Oedipal Complex

At the level of the pregnancy narrative, the male figure appears apprehensive about the coming birth of the baby he has fathered. He states: “His parasitical / And ignorant little fists already / Beat at your borders and I know they're cocked/ At me across the water” (Lines 22-25). The man’s hostility suggests he is aware of what in psychoanalytic theory is called the Oedipal complex, in which a young boy feels sexual attraction toward the mother and aggression toward the father, who is seen as a rival. Thus the “ignorant little fists” (Line 23) are poised to pound away at the father.


An allegory is a narrative poem that possesses more than one meaning. The first level can be understood in a literal manner, while the second level represents something different but which can be correlated with the first. That second level might, for example, represent different characters and events or abstract concepts. Thus, one thing is presented under the appearance of another.
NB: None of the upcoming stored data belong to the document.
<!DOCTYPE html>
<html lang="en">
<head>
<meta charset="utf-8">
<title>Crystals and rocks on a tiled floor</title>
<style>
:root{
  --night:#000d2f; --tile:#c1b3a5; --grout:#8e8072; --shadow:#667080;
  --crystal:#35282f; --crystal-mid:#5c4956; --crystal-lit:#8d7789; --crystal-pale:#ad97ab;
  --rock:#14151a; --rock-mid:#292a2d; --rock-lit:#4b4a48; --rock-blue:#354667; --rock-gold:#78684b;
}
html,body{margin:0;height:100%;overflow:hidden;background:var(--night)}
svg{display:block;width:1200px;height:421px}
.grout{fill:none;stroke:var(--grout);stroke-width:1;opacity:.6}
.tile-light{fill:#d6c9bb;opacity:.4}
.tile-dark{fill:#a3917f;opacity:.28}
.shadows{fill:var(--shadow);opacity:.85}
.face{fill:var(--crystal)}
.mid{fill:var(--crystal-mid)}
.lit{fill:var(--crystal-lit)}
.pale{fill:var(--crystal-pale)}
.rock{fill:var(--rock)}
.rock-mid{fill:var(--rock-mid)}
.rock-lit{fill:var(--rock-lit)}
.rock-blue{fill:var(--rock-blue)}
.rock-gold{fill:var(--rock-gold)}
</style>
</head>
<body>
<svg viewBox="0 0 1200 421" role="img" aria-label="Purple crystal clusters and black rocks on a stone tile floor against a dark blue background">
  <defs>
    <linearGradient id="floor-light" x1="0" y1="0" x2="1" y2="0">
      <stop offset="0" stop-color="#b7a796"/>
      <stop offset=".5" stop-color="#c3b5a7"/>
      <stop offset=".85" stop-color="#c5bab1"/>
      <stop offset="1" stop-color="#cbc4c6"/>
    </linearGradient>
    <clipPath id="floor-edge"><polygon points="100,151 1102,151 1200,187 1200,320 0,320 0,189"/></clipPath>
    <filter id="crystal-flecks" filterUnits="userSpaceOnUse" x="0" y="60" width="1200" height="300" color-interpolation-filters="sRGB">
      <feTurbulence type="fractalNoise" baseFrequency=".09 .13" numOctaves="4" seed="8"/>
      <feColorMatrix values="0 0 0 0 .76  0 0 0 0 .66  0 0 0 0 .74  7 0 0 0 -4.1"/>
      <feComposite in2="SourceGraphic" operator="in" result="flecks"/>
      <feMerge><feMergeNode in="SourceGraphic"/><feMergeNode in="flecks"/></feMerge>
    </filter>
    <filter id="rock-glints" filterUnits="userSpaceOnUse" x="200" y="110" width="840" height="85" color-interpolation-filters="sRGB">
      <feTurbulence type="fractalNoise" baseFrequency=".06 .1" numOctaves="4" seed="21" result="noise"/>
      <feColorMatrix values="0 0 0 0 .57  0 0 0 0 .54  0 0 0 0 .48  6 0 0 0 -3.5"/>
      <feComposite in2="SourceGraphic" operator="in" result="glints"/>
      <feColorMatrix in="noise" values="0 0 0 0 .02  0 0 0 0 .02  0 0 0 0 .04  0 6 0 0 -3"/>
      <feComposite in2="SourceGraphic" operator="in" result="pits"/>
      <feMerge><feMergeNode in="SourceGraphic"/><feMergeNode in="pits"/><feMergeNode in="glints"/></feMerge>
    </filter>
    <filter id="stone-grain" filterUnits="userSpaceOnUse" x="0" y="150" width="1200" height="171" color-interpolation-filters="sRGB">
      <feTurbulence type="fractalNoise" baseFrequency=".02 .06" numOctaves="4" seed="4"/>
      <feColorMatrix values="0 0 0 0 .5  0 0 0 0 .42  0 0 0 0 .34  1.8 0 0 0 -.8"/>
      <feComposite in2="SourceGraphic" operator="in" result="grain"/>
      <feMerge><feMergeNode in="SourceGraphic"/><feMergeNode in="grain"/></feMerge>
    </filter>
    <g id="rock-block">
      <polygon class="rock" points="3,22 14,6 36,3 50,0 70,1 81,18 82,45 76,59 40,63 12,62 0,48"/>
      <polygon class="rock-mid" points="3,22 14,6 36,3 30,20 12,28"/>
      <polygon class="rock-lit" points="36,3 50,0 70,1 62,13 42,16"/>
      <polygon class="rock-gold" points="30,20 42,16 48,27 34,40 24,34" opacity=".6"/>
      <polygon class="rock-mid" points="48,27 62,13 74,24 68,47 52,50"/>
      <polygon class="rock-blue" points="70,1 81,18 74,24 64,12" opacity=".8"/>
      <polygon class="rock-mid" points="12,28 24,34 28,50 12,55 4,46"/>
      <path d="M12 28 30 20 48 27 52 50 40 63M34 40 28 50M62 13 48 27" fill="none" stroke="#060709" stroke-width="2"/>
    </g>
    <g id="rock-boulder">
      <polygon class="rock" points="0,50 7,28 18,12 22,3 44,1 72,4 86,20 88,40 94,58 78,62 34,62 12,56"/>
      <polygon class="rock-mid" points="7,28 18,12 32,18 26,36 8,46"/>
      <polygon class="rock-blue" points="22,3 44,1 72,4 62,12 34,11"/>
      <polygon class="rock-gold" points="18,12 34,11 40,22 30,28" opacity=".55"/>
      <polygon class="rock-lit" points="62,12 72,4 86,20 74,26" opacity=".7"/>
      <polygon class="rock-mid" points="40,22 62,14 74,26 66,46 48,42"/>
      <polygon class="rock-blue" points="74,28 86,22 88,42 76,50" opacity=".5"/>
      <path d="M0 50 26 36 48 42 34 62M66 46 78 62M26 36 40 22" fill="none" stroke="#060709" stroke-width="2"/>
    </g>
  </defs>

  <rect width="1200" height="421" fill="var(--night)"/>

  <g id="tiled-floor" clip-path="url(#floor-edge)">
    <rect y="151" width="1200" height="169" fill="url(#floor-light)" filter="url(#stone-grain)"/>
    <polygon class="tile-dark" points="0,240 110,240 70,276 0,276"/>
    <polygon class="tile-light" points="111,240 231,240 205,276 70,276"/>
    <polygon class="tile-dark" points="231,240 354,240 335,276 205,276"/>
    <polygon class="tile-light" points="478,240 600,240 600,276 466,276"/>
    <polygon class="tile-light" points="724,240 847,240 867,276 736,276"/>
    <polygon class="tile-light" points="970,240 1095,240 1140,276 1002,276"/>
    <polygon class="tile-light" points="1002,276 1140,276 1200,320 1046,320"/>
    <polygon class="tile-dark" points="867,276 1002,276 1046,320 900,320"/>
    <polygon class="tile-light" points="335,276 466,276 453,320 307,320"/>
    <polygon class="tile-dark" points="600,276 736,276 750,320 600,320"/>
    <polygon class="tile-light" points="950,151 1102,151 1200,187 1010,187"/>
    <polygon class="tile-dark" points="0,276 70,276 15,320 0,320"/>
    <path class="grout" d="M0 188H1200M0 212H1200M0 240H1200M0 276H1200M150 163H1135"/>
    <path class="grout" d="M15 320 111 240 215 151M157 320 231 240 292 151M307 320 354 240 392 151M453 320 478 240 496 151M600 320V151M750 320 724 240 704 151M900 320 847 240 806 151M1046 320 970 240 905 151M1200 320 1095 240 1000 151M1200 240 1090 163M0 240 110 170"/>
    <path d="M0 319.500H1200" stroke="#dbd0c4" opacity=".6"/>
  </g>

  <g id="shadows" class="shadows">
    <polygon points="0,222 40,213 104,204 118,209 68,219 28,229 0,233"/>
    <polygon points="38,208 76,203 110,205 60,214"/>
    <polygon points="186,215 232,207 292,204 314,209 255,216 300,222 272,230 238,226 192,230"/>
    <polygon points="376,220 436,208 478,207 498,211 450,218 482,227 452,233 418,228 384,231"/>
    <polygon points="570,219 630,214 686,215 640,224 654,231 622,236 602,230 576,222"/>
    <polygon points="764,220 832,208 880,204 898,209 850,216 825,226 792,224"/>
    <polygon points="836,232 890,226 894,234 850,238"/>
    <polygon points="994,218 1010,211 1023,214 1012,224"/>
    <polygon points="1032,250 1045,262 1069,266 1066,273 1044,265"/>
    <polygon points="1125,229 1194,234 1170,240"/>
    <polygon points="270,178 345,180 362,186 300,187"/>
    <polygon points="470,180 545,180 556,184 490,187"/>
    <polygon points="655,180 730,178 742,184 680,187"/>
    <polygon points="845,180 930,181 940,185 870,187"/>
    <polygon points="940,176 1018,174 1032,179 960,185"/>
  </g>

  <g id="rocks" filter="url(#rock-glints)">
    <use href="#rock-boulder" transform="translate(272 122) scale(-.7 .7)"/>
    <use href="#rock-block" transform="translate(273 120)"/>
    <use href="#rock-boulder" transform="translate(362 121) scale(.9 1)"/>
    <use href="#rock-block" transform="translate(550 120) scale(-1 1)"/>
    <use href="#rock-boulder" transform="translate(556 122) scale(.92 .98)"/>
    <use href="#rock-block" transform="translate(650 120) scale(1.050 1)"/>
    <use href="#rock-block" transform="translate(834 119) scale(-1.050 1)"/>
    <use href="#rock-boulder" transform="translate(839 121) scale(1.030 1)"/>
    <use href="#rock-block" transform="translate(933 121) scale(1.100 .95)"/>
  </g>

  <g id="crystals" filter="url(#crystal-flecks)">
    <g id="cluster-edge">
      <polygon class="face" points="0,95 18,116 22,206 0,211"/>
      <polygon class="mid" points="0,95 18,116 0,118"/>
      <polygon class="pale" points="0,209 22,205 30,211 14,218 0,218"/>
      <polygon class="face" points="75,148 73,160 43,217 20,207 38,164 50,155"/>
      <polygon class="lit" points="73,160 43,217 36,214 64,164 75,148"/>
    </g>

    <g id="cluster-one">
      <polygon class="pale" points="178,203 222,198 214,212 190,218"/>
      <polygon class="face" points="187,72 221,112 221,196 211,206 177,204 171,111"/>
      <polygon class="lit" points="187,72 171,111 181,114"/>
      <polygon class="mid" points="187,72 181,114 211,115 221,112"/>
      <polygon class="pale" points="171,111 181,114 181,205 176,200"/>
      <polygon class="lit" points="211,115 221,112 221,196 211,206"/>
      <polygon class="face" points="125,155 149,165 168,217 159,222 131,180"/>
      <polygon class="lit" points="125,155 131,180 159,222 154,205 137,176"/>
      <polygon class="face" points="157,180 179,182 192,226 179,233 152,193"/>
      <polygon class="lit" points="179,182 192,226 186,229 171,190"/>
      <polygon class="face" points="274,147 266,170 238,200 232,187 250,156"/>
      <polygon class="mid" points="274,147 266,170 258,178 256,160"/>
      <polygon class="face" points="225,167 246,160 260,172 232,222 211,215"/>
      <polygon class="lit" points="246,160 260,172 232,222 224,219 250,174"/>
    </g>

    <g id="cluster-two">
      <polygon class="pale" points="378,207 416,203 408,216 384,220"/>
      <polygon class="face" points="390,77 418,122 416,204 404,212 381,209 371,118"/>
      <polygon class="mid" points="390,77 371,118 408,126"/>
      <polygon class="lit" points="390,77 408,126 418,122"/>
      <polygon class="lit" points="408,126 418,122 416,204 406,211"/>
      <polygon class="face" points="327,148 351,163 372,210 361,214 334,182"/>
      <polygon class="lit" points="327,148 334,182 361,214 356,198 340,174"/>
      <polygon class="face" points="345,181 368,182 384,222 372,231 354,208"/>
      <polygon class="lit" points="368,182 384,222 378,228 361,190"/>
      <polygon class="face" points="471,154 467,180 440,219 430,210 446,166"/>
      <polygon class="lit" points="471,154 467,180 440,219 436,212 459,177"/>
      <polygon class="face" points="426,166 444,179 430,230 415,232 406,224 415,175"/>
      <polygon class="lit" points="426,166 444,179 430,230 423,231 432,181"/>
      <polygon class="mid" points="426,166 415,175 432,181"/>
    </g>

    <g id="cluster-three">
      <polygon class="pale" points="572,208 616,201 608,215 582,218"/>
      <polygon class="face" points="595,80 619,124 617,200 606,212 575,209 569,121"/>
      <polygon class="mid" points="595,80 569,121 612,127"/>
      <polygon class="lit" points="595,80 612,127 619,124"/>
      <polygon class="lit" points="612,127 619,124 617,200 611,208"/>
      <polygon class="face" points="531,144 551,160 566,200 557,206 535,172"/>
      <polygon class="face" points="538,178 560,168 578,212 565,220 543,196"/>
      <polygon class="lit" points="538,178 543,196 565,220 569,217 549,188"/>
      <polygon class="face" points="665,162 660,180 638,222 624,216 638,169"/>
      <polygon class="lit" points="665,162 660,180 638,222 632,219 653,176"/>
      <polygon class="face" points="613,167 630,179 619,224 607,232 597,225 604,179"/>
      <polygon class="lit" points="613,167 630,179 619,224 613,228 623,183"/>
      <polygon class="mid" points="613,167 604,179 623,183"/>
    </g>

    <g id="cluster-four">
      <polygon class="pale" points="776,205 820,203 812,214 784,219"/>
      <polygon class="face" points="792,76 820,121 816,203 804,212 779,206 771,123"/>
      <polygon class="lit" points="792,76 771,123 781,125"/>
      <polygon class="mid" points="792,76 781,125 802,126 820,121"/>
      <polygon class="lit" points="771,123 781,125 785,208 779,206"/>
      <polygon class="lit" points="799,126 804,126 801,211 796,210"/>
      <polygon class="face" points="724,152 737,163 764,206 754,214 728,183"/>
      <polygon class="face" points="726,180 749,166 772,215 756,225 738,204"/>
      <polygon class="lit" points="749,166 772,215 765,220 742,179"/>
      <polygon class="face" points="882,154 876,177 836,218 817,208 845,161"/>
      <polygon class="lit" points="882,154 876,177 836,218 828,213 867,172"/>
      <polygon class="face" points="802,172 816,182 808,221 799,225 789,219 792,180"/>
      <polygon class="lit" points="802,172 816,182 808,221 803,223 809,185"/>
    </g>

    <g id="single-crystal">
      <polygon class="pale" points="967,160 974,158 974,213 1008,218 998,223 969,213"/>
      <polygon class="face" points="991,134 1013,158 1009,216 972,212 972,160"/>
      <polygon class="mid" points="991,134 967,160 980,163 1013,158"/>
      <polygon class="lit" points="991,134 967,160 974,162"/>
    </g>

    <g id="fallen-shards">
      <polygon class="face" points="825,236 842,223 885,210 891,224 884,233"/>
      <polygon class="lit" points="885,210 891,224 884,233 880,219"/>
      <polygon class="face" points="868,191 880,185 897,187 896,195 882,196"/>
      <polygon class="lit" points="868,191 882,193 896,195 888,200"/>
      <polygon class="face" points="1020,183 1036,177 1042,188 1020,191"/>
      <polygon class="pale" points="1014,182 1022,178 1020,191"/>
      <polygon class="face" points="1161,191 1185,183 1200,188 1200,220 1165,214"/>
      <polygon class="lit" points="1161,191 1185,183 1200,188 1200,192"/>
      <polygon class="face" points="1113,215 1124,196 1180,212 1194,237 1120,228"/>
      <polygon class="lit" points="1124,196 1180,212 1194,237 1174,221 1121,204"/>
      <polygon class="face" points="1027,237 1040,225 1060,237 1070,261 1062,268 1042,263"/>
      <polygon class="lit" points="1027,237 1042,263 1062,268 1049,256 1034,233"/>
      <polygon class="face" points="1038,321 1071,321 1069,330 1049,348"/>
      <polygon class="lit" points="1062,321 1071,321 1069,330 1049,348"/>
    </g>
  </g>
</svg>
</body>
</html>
In “Act of Union,” the literal level of meaning is a man contemplating and describing his wife or lover’s developing pregnancy. At the allegorical level, the man stands for England and the woman for Ireland; the allegory presents their historical relationship and its consequences.